MASERU — A senior government minister suspected of receiving bribes from an Israeli company supplying Identity Documents to Lesotho has refused to be interviewed by the Directorate on Corruption and Economic Offences (DCEO), the Sunday Express can reveal.
The DCEO is investigating allegations that some officials in the current and previous government were paid millions in bribes to award the M298 million ID tender to Nikuv International Projects in March last year.
The minister, whose name is known to this paper, is one of those suspected to have benefited from the M30 million that Nikuv allegedly gave to state officials.
The minister cannot be named in this report because he could not be reached for comment.
This newspaper can reveal that in June the DCEO asked the minister to come for questioning over his alleged involvement in the scandal.
The minister is said to have agreed to cooperate on condition that the DCEO gets approval from Prime Minister Tom Thabane.
The anticorruption unit then applied for the approval from Thabane who granted it three weeks ago, according to three sources close to the investigation.
Investigations by this paper have revealed that two weeks ago the minister was informed of the approval by Thabane and he promised that he would be available for the interview within a week.
But when the DCEO called him again a week later the minister said he would not be cooperating with the investigators.
“He has steadfastly refused to talk to the DCEO,” said a source.
The minister is alleged to have received the bribes when he was still in the previous government.
The details of the corrupt payments to him have been gleaned from computers the DCEO confiscated from Nikuv in a raid in March.
This paper understands that the payments were made through a number of agents so that they could not be traced back to the company.

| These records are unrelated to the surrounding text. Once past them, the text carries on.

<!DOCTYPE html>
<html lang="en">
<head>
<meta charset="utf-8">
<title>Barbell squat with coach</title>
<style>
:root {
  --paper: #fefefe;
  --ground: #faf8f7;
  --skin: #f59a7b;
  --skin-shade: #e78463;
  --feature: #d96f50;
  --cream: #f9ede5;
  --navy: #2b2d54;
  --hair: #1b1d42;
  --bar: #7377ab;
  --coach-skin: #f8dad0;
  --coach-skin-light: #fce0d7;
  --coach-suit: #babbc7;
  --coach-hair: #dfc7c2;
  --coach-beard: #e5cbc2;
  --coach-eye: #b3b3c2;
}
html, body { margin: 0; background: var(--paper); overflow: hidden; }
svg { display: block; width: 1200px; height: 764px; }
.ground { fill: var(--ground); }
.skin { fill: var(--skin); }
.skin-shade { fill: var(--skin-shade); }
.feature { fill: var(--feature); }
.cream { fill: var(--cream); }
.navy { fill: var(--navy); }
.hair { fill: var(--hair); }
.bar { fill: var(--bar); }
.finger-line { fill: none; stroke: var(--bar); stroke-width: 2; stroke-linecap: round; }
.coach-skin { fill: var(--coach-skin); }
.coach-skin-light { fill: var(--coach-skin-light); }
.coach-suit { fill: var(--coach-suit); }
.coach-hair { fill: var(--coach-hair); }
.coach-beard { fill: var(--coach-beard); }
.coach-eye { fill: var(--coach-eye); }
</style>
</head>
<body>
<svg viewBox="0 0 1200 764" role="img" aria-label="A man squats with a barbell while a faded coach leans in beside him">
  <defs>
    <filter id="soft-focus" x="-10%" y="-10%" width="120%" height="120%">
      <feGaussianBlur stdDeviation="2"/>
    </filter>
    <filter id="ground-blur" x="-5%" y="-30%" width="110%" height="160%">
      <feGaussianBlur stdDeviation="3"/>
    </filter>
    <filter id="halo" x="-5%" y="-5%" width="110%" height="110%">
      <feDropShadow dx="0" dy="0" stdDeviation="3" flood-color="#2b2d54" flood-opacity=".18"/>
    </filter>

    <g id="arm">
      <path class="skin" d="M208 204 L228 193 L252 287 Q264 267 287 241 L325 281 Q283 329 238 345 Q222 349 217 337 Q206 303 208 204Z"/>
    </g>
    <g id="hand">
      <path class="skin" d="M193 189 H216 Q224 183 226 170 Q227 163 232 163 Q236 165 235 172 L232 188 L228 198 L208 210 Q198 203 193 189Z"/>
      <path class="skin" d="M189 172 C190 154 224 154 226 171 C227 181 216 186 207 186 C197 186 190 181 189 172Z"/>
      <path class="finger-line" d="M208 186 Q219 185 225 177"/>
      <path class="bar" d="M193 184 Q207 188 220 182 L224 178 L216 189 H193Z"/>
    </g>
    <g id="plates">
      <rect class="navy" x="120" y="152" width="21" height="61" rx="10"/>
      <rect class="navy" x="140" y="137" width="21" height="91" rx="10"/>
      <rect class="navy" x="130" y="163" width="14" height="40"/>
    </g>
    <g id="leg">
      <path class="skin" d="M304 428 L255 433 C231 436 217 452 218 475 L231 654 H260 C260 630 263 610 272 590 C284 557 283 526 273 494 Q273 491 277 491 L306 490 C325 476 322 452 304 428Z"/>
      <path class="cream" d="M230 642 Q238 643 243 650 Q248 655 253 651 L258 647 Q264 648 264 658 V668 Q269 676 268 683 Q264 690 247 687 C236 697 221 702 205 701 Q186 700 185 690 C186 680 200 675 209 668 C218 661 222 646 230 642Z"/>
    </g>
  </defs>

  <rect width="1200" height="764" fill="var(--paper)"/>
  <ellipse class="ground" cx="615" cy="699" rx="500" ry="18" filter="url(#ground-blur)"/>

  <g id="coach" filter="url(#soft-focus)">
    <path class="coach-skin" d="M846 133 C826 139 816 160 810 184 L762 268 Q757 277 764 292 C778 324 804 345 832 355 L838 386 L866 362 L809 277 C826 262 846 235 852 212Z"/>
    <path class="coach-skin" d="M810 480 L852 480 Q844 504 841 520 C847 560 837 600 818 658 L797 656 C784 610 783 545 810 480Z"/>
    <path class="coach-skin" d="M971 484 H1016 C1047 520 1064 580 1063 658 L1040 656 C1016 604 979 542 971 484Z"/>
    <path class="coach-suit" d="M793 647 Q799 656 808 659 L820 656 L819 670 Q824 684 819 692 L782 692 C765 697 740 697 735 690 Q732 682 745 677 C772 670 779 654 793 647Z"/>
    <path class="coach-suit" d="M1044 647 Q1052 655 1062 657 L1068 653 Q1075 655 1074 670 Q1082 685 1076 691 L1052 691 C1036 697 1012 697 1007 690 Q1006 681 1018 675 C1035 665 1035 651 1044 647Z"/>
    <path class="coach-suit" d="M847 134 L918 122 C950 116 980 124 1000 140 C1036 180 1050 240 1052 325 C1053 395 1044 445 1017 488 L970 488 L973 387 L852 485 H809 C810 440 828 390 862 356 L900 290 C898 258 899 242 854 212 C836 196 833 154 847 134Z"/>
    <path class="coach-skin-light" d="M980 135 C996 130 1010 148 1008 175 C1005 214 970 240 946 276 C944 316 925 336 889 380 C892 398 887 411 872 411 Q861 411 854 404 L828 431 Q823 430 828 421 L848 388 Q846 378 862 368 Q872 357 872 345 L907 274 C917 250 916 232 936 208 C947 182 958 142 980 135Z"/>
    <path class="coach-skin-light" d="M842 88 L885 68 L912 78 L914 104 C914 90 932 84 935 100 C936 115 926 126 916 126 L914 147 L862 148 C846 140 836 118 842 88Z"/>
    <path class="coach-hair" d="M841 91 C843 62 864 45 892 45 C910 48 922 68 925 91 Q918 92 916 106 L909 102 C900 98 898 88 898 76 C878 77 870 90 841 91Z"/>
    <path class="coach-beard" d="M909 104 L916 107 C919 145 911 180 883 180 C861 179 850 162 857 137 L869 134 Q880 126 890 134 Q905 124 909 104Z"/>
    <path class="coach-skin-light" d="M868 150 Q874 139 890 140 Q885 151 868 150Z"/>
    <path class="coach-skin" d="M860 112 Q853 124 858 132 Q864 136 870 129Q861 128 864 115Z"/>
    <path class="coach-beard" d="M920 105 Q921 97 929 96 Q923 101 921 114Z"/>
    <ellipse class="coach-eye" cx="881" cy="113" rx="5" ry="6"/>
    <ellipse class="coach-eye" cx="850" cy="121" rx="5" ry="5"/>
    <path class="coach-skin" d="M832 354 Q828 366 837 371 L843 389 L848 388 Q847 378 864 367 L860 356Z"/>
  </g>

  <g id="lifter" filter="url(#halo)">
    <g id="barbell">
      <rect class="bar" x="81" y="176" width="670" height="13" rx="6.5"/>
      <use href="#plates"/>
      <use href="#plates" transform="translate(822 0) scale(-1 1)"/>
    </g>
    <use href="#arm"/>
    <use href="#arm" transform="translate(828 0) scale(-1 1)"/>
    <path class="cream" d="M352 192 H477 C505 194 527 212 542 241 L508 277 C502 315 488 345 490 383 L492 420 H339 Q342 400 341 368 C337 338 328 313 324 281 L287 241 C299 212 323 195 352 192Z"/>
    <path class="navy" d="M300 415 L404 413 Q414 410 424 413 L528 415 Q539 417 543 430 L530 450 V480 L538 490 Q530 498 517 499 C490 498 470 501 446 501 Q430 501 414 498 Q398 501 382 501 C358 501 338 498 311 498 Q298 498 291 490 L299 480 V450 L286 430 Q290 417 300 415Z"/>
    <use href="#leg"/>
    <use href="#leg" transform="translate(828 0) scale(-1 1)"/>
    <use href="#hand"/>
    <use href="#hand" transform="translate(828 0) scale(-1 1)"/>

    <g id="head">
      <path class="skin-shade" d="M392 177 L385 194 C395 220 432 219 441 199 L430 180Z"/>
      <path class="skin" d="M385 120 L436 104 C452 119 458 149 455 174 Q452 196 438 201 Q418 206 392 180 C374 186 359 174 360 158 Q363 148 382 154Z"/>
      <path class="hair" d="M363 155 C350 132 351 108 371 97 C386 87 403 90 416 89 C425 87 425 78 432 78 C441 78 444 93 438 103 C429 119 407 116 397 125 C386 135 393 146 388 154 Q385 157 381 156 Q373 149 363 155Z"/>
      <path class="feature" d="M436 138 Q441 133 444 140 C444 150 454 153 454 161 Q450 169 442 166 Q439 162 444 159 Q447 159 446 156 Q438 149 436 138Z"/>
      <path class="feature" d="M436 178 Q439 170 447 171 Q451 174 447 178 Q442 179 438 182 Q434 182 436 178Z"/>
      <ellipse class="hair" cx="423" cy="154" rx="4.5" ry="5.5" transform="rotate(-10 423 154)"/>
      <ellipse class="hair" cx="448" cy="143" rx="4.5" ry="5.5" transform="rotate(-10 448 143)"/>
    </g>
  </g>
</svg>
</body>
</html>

Some of the money is alleged to have been laundered through various fake companies and business transactions before it reached the recipients.
The minister’s refusal to cooperate might force the DCEO to proceed by way of an arrest but sources say there is fear in the government that the move might endanger the coalition.
There are unconfirmed reports that the parties in the coalition hold different views on how the investigation and possible prosecutions should be handled.
In April the DCEO raided the home of Retšelisitsoe Khetsi, the former principal secretary of the Ministry of Home Affairs, who is said to have played a role in the controversial awarding of the tender to Nikuv International Projects.
This followed the DCEO’s discovery that Khetsi signed the contract with Nikuv two months before cabinet approved the deal.
The anticorruption unit also raided the home and office of the principal secretary of the Ministry of Finance, Mosito Khethisa.
To avoid prosecution Nikuv officials have agreed to turn into state witnesses.
This paper understands that although the officials have named some government officials involved in the corrupt deal they have requested that the DCEO had put the arrests on hold until they have finished the project.
This, sources say, is because of fear of reprisal if the suspects are arrested before Nikuv officials leave the country.
This condition is also included in the plea-bargain deal the company signed with the DCEO, according to a source.
Officials in the Ministry of Home Affairs told the Sunday Express that they expect Nikuv officials to leave the country sometime next month.
They said this is when the company would have completed the roll-out and training of local staff.